The Camino was a profound experience, no doubt. What started as a holiday and adventure with some reservations about completing it, soon transformed into a more internal, spiritual journey. Yes, I learned about Catholicism, the Knights Templar and the 1000 year history of the Way. Yes, I learned about Pamplona, Logrono, Burgos and Leon, the regions of Navarre, Rioja, Castille & Leon and Galicia and yes I learned about deserted villages, monasteries and pilgrim hospitals, wine and farming, chestnut collections and the scallop of St. James.
But perhaps, more importantly, I began to learn more about myself, my motivations, my strengths and weaknesses; what I enjoyed and loved, what I found difficult to contend with and what aspects I was tolerant and intolerant to.
My wife and I had the good fortune to meet 2 Australian Catholic nuns of the Presentation sisters order early on the walk. One of them walked the Camino with us, became a close friend and a spiritual mentor to me. I was always cynical about the Catholic faith but through our friendship, I began to learn compassion, patience and acceptance of people and events.
We often had deep meaningful discussions about the concept of God, the church, faith and religion. These conversations, whilst at times intense, began to take on parallels in our lives in general and the Camino more specifically. I was beginning to appreciate perhaps for the first time, a spiritual awareness that I had never felt so profoundly before.
Thanks to the sister and a rather lengthy walking meditation based on who I am, where I’ve been and where I’m going in my life, I was maturing and learning about the context of my life, something I had little time for before. In essence, I was getting in touch with my core, my very being, what some may call my soul. I have never experienced to such a degree this intensity of self awareness before.

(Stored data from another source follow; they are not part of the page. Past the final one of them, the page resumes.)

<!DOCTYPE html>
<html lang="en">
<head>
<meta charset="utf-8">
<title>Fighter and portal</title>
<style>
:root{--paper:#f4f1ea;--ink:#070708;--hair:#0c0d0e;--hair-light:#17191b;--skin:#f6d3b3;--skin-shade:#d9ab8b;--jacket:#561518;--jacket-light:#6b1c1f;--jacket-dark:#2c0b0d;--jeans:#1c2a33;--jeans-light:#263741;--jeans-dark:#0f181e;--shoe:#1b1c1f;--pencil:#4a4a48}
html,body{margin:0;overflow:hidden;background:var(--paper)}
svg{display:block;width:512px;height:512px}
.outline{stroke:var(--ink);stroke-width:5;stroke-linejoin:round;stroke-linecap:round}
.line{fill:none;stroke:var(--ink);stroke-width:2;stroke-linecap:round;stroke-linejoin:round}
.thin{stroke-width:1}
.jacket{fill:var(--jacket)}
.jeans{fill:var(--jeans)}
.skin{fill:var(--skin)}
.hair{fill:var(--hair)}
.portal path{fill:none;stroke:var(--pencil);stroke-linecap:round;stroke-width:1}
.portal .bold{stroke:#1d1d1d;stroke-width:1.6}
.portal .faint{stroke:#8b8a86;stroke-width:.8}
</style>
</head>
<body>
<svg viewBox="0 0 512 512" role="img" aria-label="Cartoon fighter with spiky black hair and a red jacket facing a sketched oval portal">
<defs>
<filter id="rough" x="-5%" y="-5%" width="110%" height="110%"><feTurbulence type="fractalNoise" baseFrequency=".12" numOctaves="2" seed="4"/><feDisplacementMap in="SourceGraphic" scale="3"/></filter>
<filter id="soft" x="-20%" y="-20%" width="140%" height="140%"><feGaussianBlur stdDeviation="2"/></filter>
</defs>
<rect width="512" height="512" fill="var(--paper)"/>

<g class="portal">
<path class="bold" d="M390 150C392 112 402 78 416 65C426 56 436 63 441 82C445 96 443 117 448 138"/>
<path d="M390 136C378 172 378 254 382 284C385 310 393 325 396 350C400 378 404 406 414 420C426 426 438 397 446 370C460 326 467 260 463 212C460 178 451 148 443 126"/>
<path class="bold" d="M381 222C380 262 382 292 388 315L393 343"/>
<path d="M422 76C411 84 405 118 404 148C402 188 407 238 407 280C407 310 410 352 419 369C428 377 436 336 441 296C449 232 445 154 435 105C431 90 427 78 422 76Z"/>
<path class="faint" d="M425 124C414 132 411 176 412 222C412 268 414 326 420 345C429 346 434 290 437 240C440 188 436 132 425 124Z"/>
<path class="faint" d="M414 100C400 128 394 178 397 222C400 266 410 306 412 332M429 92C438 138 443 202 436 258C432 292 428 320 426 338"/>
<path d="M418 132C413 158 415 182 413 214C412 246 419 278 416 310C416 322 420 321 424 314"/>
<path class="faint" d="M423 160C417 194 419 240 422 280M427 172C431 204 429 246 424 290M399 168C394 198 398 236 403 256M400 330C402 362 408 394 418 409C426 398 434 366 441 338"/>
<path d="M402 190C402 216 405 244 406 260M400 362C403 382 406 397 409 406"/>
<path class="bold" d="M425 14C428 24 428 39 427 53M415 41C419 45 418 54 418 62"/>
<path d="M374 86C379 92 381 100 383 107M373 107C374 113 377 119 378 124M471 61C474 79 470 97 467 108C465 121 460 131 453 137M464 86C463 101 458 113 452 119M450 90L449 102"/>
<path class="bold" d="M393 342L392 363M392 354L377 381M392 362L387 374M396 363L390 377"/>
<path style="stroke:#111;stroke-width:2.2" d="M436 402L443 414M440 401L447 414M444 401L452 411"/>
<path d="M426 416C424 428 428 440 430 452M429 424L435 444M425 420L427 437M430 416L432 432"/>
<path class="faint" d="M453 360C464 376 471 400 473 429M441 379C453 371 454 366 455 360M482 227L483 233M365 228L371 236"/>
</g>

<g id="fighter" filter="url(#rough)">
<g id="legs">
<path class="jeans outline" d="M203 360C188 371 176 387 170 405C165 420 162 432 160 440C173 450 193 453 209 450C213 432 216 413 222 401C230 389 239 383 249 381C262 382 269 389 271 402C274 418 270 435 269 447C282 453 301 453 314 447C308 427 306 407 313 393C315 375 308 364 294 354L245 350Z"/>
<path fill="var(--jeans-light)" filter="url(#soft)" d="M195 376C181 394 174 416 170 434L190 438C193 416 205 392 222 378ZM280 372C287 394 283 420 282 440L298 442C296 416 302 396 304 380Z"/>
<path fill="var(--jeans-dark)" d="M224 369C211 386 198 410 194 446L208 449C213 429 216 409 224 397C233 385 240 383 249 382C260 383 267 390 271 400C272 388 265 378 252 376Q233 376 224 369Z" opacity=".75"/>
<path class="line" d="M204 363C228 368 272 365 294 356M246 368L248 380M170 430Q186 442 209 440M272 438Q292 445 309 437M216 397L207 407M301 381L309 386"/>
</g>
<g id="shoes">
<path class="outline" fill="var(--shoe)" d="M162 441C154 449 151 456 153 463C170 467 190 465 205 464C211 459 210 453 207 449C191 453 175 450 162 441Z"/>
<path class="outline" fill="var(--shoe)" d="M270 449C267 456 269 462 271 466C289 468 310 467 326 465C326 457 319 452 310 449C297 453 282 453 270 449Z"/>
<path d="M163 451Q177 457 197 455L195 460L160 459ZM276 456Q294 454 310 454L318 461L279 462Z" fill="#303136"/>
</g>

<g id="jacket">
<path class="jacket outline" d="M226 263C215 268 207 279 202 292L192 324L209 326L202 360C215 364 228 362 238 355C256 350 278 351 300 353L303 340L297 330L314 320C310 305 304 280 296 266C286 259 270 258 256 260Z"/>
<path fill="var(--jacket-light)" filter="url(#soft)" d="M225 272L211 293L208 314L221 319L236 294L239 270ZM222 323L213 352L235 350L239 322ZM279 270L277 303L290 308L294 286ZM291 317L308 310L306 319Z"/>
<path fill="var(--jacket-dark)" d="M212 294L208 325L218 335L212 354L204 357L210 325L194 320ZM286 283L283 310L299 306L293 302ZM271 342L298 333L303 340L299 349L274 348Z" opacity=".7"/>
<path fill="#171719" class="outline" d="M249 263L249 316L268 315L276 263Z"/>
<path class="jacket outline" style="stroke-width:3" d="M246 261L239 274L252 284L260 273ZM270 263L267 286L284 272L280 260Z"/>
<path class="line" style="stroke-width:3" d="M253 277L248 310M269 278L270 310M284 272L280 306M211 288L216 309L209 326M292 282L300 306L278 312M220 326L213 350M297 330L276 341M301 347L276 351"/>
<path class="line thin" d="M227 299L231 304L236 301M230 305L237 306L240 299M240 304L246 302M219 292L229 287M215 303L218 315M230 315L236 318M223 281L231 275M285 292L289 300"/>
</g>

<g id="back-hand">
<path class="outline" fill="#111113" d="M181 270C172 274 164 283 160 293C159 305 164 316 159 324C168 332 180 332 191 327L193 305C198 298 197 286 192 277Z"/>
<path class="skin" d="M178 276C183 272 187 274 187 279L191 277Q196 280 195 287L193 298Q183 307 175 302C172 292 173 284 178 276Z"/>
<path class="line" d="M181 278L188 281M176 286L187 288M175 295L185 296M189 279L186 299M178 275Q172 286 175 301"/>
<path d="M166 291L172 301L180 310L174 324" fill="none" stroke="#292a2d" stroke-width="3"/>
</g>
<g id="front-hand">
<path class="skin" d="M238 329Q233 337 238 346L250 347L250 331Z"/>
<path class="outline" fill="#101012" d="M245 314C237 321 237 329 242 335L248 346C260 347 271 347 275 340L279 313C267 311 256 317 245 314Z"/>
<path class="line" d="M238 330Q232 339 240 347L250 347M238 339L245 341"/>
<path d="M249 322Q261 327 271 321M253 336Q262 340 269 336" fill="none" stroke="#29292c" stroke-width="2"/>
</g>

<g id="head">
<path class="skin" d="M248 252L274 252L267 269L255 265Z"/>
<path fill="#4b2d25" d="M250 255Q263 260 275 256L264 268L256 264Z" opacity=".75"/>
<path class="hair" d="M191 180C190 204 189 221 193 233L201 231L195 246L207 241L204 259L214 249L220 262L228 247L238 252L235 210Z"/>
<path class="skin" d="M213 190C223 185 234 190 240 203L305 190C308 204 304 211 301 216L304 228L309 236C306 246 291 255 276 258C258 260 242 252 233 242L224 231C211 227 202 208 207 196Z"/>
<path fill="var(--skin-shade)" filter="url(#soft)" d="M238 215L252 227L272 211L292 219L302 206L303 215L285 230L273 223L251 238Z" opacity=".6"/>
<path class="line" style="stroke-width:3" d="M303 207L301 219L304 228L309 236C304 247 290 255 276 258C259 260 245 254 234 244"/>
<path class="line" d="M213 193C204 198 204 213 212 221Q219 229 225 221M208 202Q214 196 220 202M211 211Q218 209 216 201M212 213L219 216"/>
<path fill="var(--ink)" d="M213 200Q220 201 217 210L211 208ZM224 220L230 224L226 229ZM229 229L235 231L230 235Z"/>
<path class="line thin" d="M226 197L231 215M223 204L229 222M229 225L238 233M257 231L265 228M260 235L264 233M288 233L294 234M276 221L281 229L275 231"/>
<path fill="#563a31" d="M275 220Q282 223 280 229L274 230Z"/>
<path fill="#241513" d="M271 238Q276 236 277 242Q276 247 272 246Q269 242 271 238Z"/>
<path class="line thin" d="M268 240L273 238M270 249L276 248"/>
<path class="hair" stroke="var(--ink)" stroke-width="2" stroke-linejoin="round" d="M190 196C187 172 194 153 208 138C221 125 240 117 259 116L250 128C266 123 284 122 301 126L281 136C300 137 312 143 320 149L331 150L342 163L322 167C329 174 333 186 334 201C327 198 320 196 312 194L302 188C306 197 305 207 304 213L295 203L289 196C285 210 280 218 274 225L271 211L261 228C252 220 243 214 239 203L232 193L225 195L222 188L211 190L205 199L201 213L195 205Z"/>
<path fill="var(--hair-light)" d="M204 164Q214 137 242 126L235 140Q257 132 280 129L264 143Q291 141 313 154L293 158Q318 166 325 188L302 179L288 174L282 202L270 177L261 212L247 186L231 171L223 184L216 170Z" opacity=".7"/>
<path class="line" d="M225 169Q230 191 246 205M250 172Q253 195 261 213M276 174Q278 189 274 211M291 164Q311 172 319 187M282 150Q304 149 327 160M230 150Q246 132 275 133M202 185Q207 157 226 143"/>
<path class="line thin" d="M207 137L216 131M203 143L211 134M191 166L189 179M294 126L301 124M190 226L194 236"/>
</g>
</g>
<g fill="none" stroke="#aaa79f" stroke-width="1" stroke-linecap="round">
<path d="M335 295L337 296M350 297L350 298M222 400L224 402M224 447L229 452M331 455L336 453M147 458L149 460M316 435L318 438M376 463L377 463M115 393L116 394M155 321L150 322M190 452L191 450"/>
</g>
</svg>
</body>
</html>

To add to my nascent spirituality, I was also beginning to appreciate why pilgrims walk the Camino more than once. When we met 2 Canadian women who were walking a second time I exclaimed, “What, you’ve done this before, you must be crazy!” Now, however, having completed the pilgrimage I understand and value why they were walking again and my wife and I have every intention to either walk it all again or at least walk the last 100 kilometres or from Santiago to Finisterre.
So, I am beginning to understand why the Camino has become such an integral part of my life. I think it was John Brierley (2013) who said that the Camino can be divided into 3 parts –
the first third of the Camino is a physical challenge, the second third is a psychological challenge and the last third is a spiritual challenge.
We succeeded with all three aspects but for me, it is the spiritual dimension that lingers and lives on within me. The Camino has helped make me a more rounded, more complete individual and for that, I am eternally grateful.
The journey from St. Pied de Port to Santiago de Compostela was in part a physical experience but became an internal transformation from a religious cynic to a spiritual disciple. That is probably why the Camino is such an important part of my life and why my wife and I want to take on the challenge all over again; a replenishment if you will.
I love hiking. From the Camino de Santiago to the West Highland Way in Scotland or simply a great day hike on the weekend. Hiking refreshes me, my mind, and keeps my body reasonably fit. So far I have walked three Camino routes and many other long distance hikes in the UK, Canada, and around the rest of Europe. One of the best was my hike up Ben Nevis.